--- START ---

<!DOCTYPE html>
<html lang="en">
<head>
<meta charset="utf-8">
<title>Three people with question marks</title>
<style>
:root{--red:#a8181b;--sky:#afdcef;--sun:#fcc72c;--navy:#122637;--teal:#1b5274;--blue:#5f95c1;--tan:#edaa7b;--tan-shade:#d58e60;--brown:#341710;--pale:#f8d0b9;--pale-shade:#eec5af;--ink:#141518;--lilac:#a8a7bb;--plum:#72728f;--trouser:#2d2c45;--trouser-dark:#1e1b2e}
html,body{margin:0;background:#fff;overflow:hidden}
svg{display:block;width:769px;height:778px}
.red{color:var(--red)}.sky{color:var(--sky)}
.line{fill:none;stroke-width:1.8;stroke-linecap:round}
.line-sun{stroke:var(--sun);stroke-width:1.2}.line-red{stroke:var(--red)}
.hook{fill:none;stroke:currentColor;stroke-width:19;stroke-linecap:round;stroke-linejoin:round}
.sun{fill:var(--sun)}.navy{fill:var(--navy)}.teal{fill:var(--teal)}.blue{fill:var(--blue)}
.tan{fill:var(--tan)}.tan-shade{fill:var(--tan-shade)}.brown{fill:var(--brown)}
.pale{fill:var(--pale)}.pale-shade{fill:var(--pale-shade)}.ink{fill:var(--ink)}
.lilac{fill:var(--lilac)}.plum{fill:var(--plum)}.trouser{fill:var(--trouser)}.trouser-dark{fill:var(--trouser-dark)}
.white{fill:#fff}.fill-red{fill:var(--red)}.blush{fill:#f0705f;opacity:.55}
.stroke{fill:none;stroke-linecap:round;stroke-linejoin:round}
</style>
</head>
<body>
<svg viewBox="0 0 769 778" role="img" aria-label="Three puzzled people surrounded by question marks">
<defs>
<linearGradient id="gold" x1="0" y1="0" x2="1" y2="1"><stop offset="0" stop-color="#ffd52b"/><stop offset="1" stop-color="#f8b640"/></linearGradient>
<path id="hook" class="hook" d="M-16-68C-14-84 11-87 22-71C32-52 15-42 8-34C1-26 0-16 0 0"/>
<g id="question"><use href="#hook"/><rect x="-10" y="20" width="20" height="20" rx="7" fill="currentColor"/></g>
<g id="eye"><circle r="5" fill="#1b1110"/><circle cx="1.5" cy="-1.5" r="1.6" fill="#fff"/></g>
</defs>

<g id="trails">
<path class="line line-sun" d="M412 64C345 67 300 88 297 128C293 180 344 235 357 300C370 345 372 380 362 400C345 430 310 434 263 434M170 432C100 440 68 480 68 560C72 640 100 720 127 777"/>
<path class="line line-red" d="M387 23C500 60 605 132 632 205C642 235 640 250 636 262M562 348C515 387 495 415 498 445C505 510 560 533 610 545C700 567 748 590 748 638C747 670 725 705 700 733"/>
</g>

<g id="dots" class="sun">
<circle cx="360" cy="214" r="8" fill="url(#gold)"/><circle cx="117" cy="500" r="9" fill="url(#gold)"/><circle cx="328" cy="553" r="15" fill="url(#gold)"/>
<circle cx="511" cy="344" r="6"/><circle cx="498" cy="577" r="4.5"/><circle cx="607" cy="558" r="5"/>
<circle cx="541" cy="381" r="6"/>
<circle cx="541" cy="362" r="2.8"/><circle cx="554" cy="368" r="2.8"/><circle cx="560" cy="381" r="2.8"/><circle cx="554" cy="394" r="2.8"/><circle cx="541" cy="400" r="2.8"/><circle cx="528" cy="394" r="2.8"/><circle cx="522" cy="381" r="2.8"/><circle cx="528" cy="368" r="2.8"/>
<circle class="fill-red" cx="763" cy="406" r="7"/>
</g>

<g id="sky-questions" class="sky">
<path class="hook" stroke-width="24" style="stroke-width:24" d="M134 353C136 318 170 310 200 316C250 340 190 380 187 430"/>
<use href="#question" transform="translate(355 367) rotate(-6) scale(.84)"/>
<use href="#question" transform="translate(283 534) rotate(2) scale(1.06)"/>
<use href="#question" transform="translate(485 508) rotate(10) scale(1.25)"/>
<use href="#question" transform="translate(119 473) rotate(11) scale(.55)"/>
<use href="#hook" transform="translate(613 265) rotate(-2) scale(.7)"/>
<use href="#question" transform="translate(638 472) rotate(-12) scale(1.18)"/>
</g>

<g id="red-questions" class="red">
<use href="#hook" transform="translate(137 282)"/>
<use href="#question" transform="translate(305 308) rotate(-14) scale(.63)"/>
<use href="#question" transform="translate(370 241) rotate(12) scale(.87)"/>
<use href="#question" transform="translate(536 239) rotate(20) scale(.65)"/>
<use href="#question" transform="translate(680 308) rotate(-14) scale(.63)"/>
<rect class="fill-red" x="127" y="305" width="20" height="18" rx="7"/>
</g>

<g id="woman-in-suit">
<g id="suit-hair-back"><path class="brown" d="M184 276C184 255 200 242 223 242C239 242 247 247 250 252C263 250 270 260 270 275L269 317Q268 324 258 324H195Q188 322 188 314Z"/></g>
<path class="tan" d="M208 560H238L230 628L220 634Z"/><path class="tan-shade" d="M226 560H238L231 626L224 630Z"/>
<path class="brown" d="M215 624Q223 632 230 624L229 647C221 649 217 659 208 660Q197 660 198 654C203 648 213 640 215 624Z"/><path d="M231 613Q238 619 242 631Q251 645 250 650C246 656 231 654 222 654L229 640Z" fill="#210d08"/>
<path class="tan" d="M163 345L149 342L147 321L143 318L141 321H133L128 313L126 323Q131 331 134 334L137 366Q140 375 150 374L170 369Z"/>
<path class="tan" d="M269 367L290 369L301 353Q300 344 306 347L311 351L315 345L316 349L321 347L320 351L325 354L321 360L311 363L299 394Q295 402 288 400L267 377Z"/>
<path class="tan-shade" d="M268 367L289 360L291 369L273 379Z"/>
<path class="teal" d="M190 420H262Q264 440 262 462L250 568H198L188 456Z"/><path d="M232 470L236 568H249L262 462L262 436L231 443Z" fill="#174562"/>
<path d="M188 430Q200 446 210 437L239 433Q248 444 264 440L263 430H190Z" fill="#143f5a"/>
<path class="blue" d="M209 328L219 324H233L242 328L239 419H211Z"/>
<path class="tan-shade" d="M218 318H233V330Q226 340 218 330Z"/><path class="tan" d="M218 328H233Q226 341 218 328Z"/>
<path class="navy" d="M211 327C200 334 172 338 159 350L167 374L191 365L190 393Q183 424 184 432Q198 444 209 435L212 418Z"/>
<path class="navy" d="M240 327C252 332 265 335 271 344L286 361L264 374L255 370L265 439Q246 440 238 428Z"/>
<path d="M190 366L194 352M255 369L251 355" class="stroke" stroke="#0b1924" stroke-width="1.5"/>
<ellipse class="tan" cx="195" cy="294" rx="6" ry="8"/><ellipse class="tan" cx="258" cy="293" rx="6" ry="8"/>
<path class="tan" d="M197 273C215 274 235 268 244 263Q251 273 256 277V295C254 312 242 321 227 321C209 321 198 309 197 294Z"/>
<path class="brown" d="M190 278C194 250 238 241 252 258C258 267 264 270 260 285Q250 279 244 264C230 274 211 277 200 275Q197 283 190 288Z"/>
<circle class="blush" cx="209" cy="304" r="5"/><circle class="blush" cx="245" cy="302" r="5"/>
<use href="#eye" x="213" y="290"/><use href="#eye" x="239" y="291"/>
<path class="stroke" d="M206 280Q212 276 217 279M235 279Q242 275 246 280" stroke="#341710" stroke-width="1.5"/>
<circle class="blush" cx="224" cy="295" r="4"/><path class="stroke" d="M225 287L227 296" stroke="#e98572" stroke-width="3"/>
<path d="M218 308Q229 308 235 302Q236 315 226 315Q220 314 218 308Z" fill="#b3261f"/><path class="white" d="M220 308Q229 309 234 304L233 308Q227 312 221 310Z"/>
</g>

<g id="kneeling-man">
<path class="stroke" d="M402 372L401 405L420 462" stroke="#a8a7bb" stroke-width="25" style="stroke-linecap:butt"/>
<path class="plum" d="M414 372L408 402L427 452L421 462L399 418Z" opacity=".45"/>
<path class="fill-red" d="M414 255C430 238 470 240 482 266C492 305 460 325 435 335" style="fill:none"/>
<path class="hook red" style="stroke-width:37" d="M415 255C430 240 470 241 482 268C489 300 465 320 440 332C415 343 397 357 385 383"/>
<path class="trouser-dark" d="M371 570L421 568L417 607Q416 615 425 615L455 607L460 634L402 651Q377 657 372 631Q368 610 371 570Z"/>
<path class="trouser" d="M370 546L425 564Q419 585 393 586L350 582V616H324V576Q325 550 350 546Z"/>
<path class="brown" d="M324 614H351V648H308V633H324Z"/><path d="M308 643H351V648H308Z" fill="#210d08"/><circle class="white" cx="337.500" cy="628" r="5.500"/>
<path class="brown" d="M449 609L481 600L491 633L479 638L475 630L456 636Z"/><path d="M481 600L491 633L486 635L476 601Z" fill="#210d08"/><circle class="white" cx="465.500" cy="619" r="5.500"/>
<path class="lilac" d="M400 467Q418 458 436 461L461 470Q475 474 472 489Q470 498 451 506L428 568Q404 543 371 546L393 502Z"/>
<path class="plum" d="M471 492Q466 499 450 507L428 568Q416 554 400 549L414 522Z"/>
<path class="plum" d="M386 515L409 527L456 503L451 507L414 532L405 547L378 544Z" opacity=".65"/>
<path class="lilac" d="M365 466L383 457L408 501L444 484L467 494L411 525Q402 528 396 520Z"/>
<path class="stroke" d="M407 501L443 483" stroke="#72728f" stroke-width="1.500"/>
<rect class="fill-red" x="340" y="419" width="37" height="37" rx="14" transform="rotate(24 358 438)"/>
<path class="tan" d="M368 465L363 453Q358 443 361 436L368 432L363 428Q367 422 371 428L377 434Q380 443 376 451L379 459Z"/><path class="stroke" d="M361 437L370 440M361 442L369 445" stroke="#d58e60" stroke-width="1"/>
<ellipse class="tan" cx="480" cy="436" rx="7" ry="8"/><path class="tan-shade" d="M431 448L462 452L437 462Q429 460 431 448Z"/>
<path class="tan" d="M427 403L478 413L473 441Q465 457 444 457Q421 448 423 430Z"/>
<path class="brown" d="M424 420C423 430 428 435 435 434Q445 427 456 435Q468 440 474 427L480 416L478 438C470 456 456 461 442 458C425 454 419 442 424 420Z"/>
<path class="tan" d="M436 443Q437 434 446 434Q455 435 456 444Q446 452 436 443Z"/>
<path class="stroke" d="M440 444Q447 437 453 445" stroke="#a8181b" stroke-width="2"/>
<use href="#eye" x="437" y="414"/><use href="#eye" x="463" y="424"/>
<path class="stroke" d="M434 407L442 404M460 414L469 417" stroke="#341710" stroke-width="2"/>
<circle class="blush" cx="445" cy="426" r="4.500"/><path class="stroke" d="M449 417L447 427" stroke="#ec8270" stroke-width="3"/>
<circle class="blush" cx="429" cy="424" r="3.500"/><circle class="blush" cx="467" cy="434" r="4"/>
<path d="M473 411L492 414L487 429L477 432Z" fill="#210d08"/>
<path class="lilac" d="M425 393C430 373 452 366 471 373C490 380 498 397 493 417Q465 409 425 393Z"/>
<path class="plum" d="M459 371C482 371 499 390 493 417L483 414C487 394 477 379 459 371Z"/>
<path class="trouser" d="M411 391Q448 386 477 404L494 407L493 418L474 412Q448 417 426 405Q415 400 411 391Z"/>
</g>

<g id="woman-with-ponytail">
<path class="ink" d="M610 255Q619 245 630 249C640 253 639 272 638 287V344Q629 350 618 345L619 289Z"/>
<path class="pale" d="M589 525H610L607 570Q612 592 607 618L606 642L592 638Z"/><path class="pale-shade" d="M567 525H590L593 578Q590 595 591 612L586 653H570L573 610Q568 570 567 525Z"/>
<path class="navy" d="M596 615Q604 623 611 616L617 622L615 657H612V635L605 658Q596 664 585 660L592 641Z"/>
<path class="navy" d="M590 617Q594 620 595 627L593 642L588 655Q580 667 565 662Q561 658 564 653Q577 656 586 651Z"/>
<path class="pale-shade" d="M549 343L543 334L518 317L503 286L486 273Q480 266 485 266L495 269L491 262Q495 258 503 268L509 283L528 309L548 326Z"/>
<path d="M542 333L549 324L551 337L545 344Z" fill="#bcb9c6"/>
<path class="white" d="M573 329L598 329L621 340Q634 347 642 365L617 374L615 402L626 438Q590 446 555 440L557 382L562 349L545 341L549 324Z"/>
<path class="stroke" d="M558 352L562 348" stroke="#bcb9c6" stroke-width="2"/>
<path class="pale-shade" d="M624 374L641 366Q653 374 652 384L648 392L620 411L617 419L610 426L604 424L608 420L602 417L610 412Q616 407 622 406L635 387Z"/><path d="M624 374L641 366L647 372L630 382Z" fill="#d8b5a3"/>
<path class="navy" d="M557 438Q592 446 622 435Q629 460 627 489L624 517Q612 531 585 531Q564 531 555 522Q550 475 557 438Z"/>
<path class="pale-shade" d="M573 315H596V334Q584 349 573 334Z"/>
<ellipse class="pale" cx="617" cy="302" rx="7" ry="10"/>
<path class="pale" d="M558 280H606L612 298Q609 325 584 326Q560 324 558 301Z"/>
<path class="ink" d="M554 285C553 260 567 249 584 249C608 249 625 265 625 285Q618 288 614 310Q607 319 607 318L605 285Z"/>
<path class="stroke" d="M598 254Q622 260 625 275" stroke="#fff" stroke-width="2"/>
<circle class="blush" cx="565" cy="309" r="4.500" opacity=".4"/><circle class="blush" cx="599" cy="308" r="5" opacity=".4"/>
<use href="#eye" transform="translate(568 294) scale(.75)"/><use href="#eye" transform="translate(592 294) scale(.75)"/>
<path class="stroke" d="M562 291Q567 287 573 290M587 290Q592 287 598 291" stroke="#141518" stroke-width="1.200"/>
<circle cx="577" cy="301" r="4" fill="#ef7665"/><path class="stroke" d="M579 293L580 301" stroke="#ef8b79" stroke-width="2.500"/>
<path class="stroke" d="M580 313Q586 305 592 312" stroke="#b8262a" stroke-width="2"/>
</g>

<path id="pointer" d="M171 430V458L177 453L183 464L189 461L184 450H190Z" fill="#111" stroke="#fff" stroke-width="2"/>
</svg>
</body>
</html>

--- END ---

» **Task description**: Take each line in the listing that has the word "questions" and copy it.

» **Reply to the task**:
<g id="sky-questions" class="sky">
<g id="red-questions" class="red">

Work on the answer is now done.